A native of Spain, Dr. Ferreira completed her undergraduate studies at the University of Navarra, before continuing her graduate work in economics at the University of California, San Diego. Dr. Ferreira's research interests are divided into two primary areas. The first focuses on economic causes and effects of natural disasters, with an emphasis on hydro-meteorological events, and valuation of social and economic outcomes precipitated by micro- and macro-level environmental changes. Her second research area focuses on pioneering the use of innovative tools for measurement of social and economic progress through the consideration of subjective well-being indicators and their determinants, particularly environmental factors.

Dr. Ferreira is involved in many organizations at UGA, holding affiliate faculty positions with 1) Water Resources at UGA, 2) the Center for Integrative Conservation Research, 3) the Latin American and Caribbean Studies Institute, 4) the Interdisciplinary Sustainability Certificate, and 5) the Institute for Resilient Infrastructure Systems. Please read below for our full interview with Dr. Ferreira. 

When asked what inspired her to teach about sustainability, Dr. Ferreira remarked, "I don't remember wanting to be an environmental economist when I was growing up - I didn't even know what that was! It was not an "aha" moment, either. It was a collection of realizations and small decisions that led me to pursue an academic career in environmental economics. I wanted to understand the drivers of environmental degradation and contribute to implementing solutions, and I found in Economics a very powerful analytic framework and collection of tools to do just that." She added, "Today I feel privileged to be in a classroom where my students can also realize the importance of addressing sustainability challenges through an economic lens."

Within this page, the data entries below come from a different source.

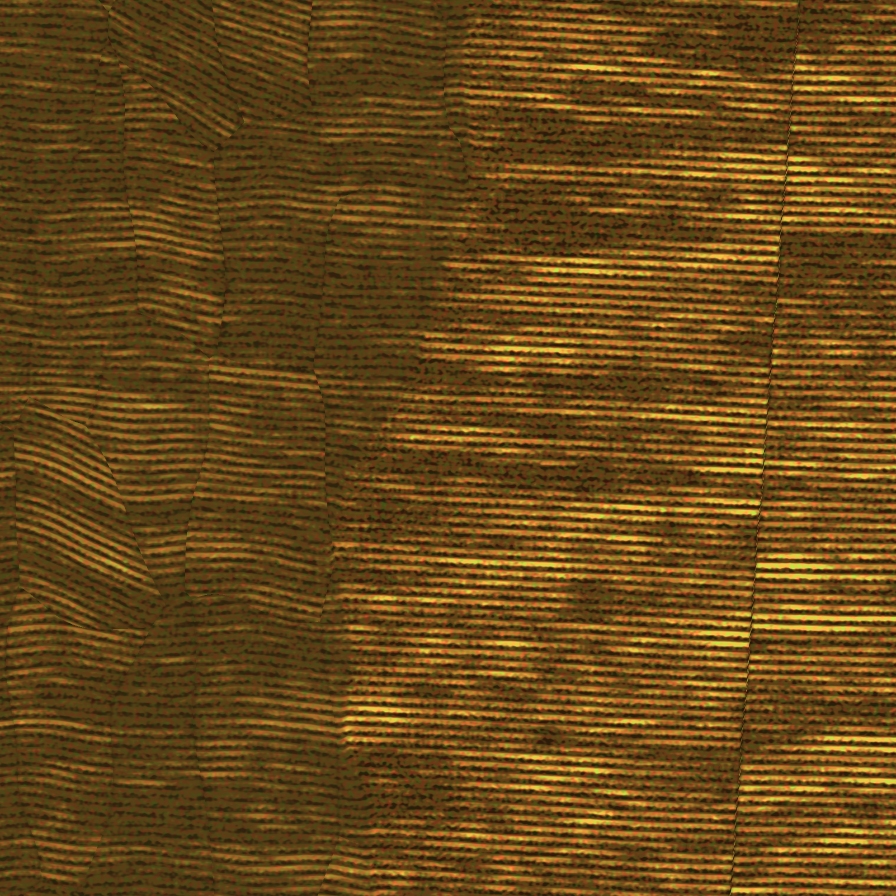
Reproduce this texture procedurally as a Shadertoy shader.

```glsl
vec2 hash2(vec2 p) {
    vec3 q = fract(p.xyx * vec3(0.1031, 0.1030, 0.0973));
    q += dot(q, q.yzx + 33.33);
    return fract((q.xx + q.yz) * q.zy);
}

float gradientNoise(vec2 p) {
    vec2 i = floor(p), f = fract(p);
    vec2 u = f * f * f * (f * (f * 6.0 - 15.0) + 10.0);
    vec2 e = vec2(0.0, 1.0);
    float a = dot(hash2(i) * 2.0 - 1.0, f);
    float b = dot(hash2(i + e.yx) * 2.0 - 1.0, f - e.yx);
    float c = dot(hash2(i + e.xy) * 2.0 - 1.0, f - e.xy);
    float d = dot(hash2(i + e.yy) * 2.0 - 1.0, f - e.yy);
    return mix(mix(a, b, u.x), mix(c, d, u.x), u.y);
}

// Nearest crumple facet: centre in xy, random id in z, distance to its border in w
vec4 facet(vec2 p) {
    vec2 base = floor(p);
    vec3 nearest = vec3(0.0);
    float first = 9.0, second = 9.0;
    for (int y = -1; y <= 1; y++)
    for (int x = -1; x <= 1; x++) {
        vec2 cell = base + vec2(x, y);
        vec2 centre = cell + 0.1 + 0.8 * hash2(cell + 17.0);
        float d = length(p - centre);
        if (d < first) {
            second = first;
            first = d;
            nearest = vec3(centre, hash2(cell + 53.0).x);
        } else second = min(second, d);
    }
    return vec4(nearest, second - first);
}

vec3 ribbedFoil(vec2 uv) {
    // Crumpled left side, smooth right side with one slanted seam
    float foldEdge = 0.38 + 0.1 * smoothstep(0.46, 0.62, uv.y)
                   + 0.04 * smoothstep(0.62, 0.8, uv.y) + 0.04 * smoothstep(0.3, 0.0, uv.y);
    foldEdge += 0.03 * gradientNoise(vec2(5.0, uv.y * 9.0));
    float folded = smoothstep(0.006, -0.006, uv.x - foldEdge);
    float seam = uv.x - mix(0.815, 0.892, uv.y) - 0.004 * gradientNoise(vec2(3.0, uv.y * 14.0));
    float beyondSeam = smoothstep(-0.001, 0.001, seam);

    vec2 facetScale = vec2(8.0, 3.6);
    vec2 bend = 0.25 * vec2(gradientNoise(uv * 7.0), gradientNoise(uv * 7.0 + 31.0));
    vec4 plate = facet(uv * facetScale + bend);
    float tone = fract(plate.z * 7.31);

    // Rib coordinate: gentle slope, strong tilts on a few facets
    float tilt = 0.1 * (tone - 0.4) + 0.5 * smoothstep(0.86, 0.93, plate.z);
    float v = uv.y + mix(0.045, 0.02, beyondSeam) * uv.x;
    v += 0.003 * gradientNoise(uv * vec2(5.0, 9.0));
    v += folded * (tilt * (uv.x - plate.x / facetScale.x)
       + 0.014 * gradientNoise(uv * vec2(9.0, 6.0) + 8.0));

    // 88 ribs, broken up by fine woven grain
    float grain = gradientNoise(uv * vec2(190.0, 250.0));
    float wave = 0.5 + 0.5 * cos(6.28318 * (v * 88.0 + 0.12 * grain));
    float rib = smoothstep(0.0, 0.95, wave);

    // Streaks of light along the ribs
    float streak = gradientNoise(vec2(uv.x * 4.0 + 4.0 * beyondSeam, v * 29.0));
    float fibre = gradientNoise(vec2(uv.x * 22.0, v * 71.0));
    float thread = gradientNoise(vec2(uv.x * 50.0, v * 167.0));
    float cloud = gradientNoise(uv * vec2(4.0, 5.0) + 12.0);
    float glow = 0.47 + 0.95 * streak + 0.65 * fibre + 0.5 * cloud;
    glow += 0.16 * smoothstep(0.4, 1.0, uv.x) - 0.1 * smoothstep(0.45, 0.9, uv.y);
    glow = mix(glow, glow * 0.7 + 0.16 * (tone - 0.4), folded);
    float weave = grain * (0.38 - 0.12 * folded) + 0.22 * thread;
    float light = rib * max(glow, 0.16) + weave + 0.11;

    vec3 colour = mix(vec3(0.17, 0.11, 0.04), vec3(0.37, 0.255, 0.085), smoothstep(0.0, 0.25, light));
    colour = mix(colour, vec3(0.76, 0.50, 0.18), smoothstep(0.28, 0.8, light));
    colour = mix(colour, vec3(0.92, 0.80, 0.27), smoothstep(0.75, 1.1, light));

    // Red and green iridescent speckle
    float hue = gradientNoise(uv * vec2(160.0, 200.0) + 71.0);
    colour += vec3(0.24, -0.16, 0.01) * hue * (0.45 + light);

    // Dull olive folds, creases and seam shadow
    colour = mix(colour, colour * 0.72 + vec3(0.07, 0.065, 0.025), folded * (0.9 - 0.3 * tone));
    colour *= 1.0 - 0.1 * folded * smoothstep(0.06, 0.0, plate.w);
    colour *= 1.0 - 0.25 * smoothstep(0.004, 0.0, abs(seam));
    return clamp(colour, 0.0, 1.0);
}

void mainImage(out vec4 fragColor, in vec2 fragCoord) {
    // Four samples per pixel smooth ribs and creases
    vec3 sum = vec3(0.0);
    for (int i = 0; i < 4; i++) {
        vec2 offset = vec2(i % 2, i / 2) * 0.5 - 0.25;
        sum += ribbedFoil((fragCoord + offset) / iResolution.xy);
    }
    fragColor = vec4(sum / 4.0, 1.0);
}
```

On the importance of teaching students about sustainability, Dr. Ferreira quipped, "I cannot think of anything more important! I only half joke when I tell my students that environmental economics is the most important course they will ever take." She elaborated, "In the age of the Anthropocene, as it is becoming more and more apparent that human demands from the biosphere are exceeding its capacity to provide, understanding the interdependence between the economy and the environment is fundamental for our well-being and that of future generations." 

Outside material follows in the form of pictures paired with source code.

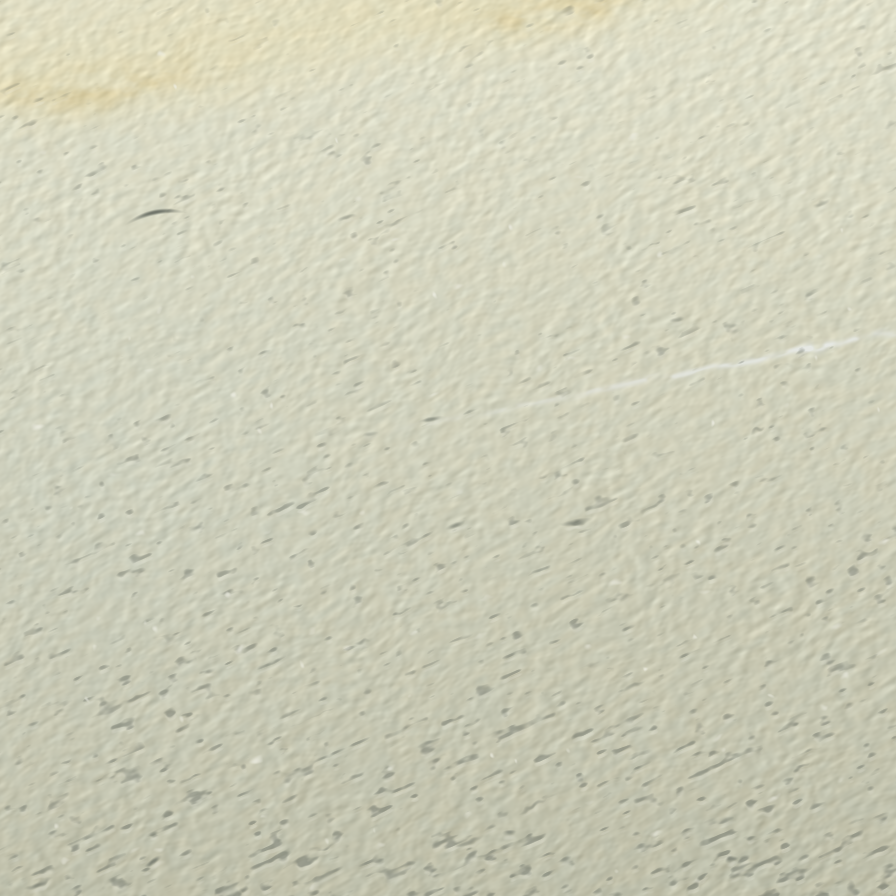
Give the GLSL for this texture, as a Shadertoy shader.

```glsl
// Pale sandy stone: a soft vertical shade with an ochre stain and a thin vein.
// Slanted relief noise gives the grain; thresholded noise cuts ragged pits and
// hashed cells scatter gouges and chips, all denser towards the bottom.

const vec3 STONE_LOW = vec3(0.748, 0.750, 0.668);
const vec3 STONE_HIGH = vec3(0.876, 0.874, 0.790);
const vec3 OCHRE_PALE = vec3(0.885, 0.860, 0.725);
const vec3 OCHRE_DEEP = vec3(0.835, 0.765, 0.560);
const vec3 PIT_COLOR = vec3(0.42, 0.44, 0.40);
const vec3 CHIP_COLOR = vec3(0.94, 0.94, 0.90);
const vec3 VEIN_COLOR = vec3(0.90, 0.91, 0.89);
const float GRAIN_ANGLE = 0.58;
const vec2 GRAIN_FREQ = vec2(90.0, 165.0);
const float GRAIN_CONTRAST = 0.058;
const float FINE_CONTRAST = 0.030;
const float PIT_ANGLE = 0.42;
const vec2 PIT_FREQ = vec2(62.0, 150.0);
const float GOUGE_CELLS = 19.0;
const float CHIP_CELLS = 30.0;

vec3 hash3(vec2 p) {
    vec3 q = fract(vec3(p.xyx) * vec3(0.1031, 0.1030, 0.0973));
    q += dot(q, q.yxz + 33.33);
    return fract((q.xxy + q.yzz) * q.zyx);
}

float noise(vec2 p) {
    vec2 i = floor(p), f = fract(p);
    f = f * f * (3.0 - 2.0 * f);
    float low = mix(hash3(i).x, hash3(i + vec2(1, 0)).x, f.x);
    float high = mix(hash3(i + vec2(0, 1)).x, hash3(i + vec2(1, 1)).x, f.x);
    return mix(low, high, f.y);
}

float fbm(vec2 p) {
    float sum = 0.0, amp = 0.5;
    for (int i = 0; i < 4; i++) {
        sum += amp * noise(p);
        p = p * 2.03 + 17.0;
        amp *= 0.5;
    }
    return sum;
}

vec2 turn(vec2 p, float a) {
    return vec2(cos(a) * p.x + sin(a) * p.y, cos(a) * p.y - sin(a) * p.x);
}

// Noise lit from one side, stretched along the grain.
float relief(vec2 p, vec2 freq) {
    vec2 q = p * freq;
    vec2 lightStep = vec2(0.2, -0.5);
    return noise(q + lightStep) - noise(q - lightStep);
}

// Ragged slanted hollows; a higher level leaves fewer of them.
float hollows(vec2 p, float level) {
    vec2 q = turn(p, PIT_ANGLE) * PIT_FREQ + 200.0;
    float n = 0.78 * noise(q) + 0.22 * noise(q * 2.1 + 9.0);
    return smoothstep(level, level + 0.22, n);
}

float spot(vec2 d, vec2 size) {
    return 1.0 - smoothstep(0.1, 1.2, length(d / size));
}

// Scattered slanted flecks: x is the body, y the lit rim beneath it.
vec2 flecks(vec2 p, float cells, float share, vec2 size) {
    vec2 q = p * cells, result = vec2(0.0);
    for (int j = -1; j <= 1; j++)
    for (int i = -1; i <= 1; i++) {
        vec2 cell = floor(q) + vec2(i, j);
        vec3 h = hash3(cell + cells * 3.0);
        vec3 k = hash3(cell + cells * 7.0 + 91.0);
        vec2 d = turn(q - cell - h.yz, 0.1 + 0.5 * k.x);
        vec2 s = size * vec2(0.4 + 0.9 * k.y * k.y, 0.7 + 0.5 * k.z);
        float shown = step(h.x, share) * (0.3 + 0.7 * k.z);
        result = max(result, shown * vec2(spot(d, s), spot(d + vec2(0.0, s.y * 1.6), s)));
    }
    return result;
}

void mainImage(out vec4 fragColor, in vec2 fragCoord) {
    vec2 p = fragCoord / iResolution.xy;
    float depth = 1.0 - p.y;

    // Broad shade with faint cloudiness
    float cloud = fbm(turn(p, 0.2) * vec2(3.0, 7.0)) - 0.47;
    vec3 color = mix(STONE_LOW, STONE_HIGH, p.y + 0.08 * cloud + 0.10 * (0.5 - p.x) * depth);
    vec2 coolOffset = p - vec2(0.1, 0.47);
    color += vec3(-0.004, 0.004, 0.014) * exp(-12.0 * dot(coolOffset, coolOffset));

    // Ochre stain along the upper edge
    float rise = p.y - 0.882 - 0.165 * p.x + 0.04 * (fbm(p * 9.0) - 0.47);
    float band = smoothstep(-0.07, 0.03, rise) * (1.0 - 0.6 * smoothstep(0.0, 0.12, rise));
    band *= 1.0 - smoothstep(0.6, 0.95, p.x);
    float blotch = pow(0.5 + 0.5 * cos((p.x - 0.11) * 12.0), 2.0) * exp(-pow(rise / 0.022, 2.0));
    color = mix(color, OCHRE_PALE, 0.85 * band);
    color = mix(color, OCHRE_DEEP, 0.8 * band * blotch * smoothstep(0.2, 0.8, fbm(p * vec2(30.0, 55.0))));

    // Slanted grain
    vec2 g = turn(p + 0.008 * vec2(noise(p * 17.0), noise(p * 17.0 + 40.0)), GRAIN_ANGLE);
    float patchy = 0.6 + 0.8 * noise(p * 22.0 + 5.0);
    color += GRAIN_CONTRAST * patchy * relief(g, GRAIN_FREQ);
    color += FINE_CONTRAST * relief(g + 3.0, GRAIN_FREQ * 1.8);
    color += vec3(0.014, 0.0, -0.014) * (noise(g * GRAIN_FREQ * 0.7 + 60.0) - 0.5);

    // Broken pale vein with a mineral eye
    float veinDist = p.y - 0.433 - 0.197 * p.x + 0.005 * (noise(p * 45.0) - 0.5);
    float crumbs = smoothstep(0.2, 0.75, noise(turn(p, 0.3) * vec2(75.0, 190.0)));
    float veinFade = smoothstep(0.30, 0.90, p.x) * (0.2 + 0.8 * crumbs);
    float eye = spot(turn(p - vec2(0.912, 0.613), 0.2), vec2(0.028, 0.011));
    float vein = exp(-pow(veinDist / 0.0036, 2.0)) * veinFade;
    color = mix(color, VEIN_COLOR, clamp(0.9 * vein + 0.5 * eye * crumbs, 0.0, 1.0));

    // Ragged pits with lit lower edges, gathered in patches
    float wear = depth * depth;
    float cluster = noise(turn(p, 0.3) * vec2(9.0, 16.0) + 30.0) - 0.5;
    float level = 0.78 - 0.13 * wear - 0.10 * cluster;
    float pit = hollows(p, level);
    float rim = hollows(p + vec2(-0.001, 0.0045), level);
    color = mix(color, CHIP_COLOR, 0.22 * rim);
    color = mix(color, PIT_COLOR, mix(0.30, 0.52, depth) * pit);

    // Sparse gouges and chips with crumbled outlines
    vec2 crumbled = p + 0.004 * (vec2(noise(p * 140.0), noise(p * 140.0 + 70.0)) - 0.5);
    vec2 gouges = flecks(crumbled, GOUGE_CELLS, mix(0.02, 0.16, wear), vec2(0.26, 0.060));
    vec2 chips = flecks(crumbled, CHIP_CELLS, mix(0.04, 0.13, depth), vec2(0.20, 0.11));
    color = mix(color, CHIP_COLOR, 0.4 * gouges.y);
    color = mix(color, CHIP_COLOR, 0.7 * chips.x);
    color = mix(color, PIT_COLOR, 0.8 * gouges.x);

    // One long tapered scratch
    vec2 along = turn(p - vec2(0.173, 0.761), 0.2);
    along.y += 6.0 * along.x * along.x - 0.002;
    color = mix(color, PIT_COLOR, 0.95 * spot(along, vec2(0.031, 0.0032)));

    fragColor = vec4(clamp(color, 0.0, 1.0), 1.0);
}
```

While Dr. Ferreira hopes that students take away many things from her classes, one of the most important lessons she hopes to impart is "that economic activity does not happen in a vacuum, that in economic designs we often fail to properly account for environmental impacts." She emphasized, "But I don't want them to feel powerless or pessimistic about the magnitude of the environmental challenges we face. I want them to learn the economic tools and principles to understand why we are here and to design good public policies that can improve environmental and social outcomes. In the process, I hope that they will sharpen their critical thinking skills to grasp the complexity of environmental issues and the need to cross disciplinary barriers."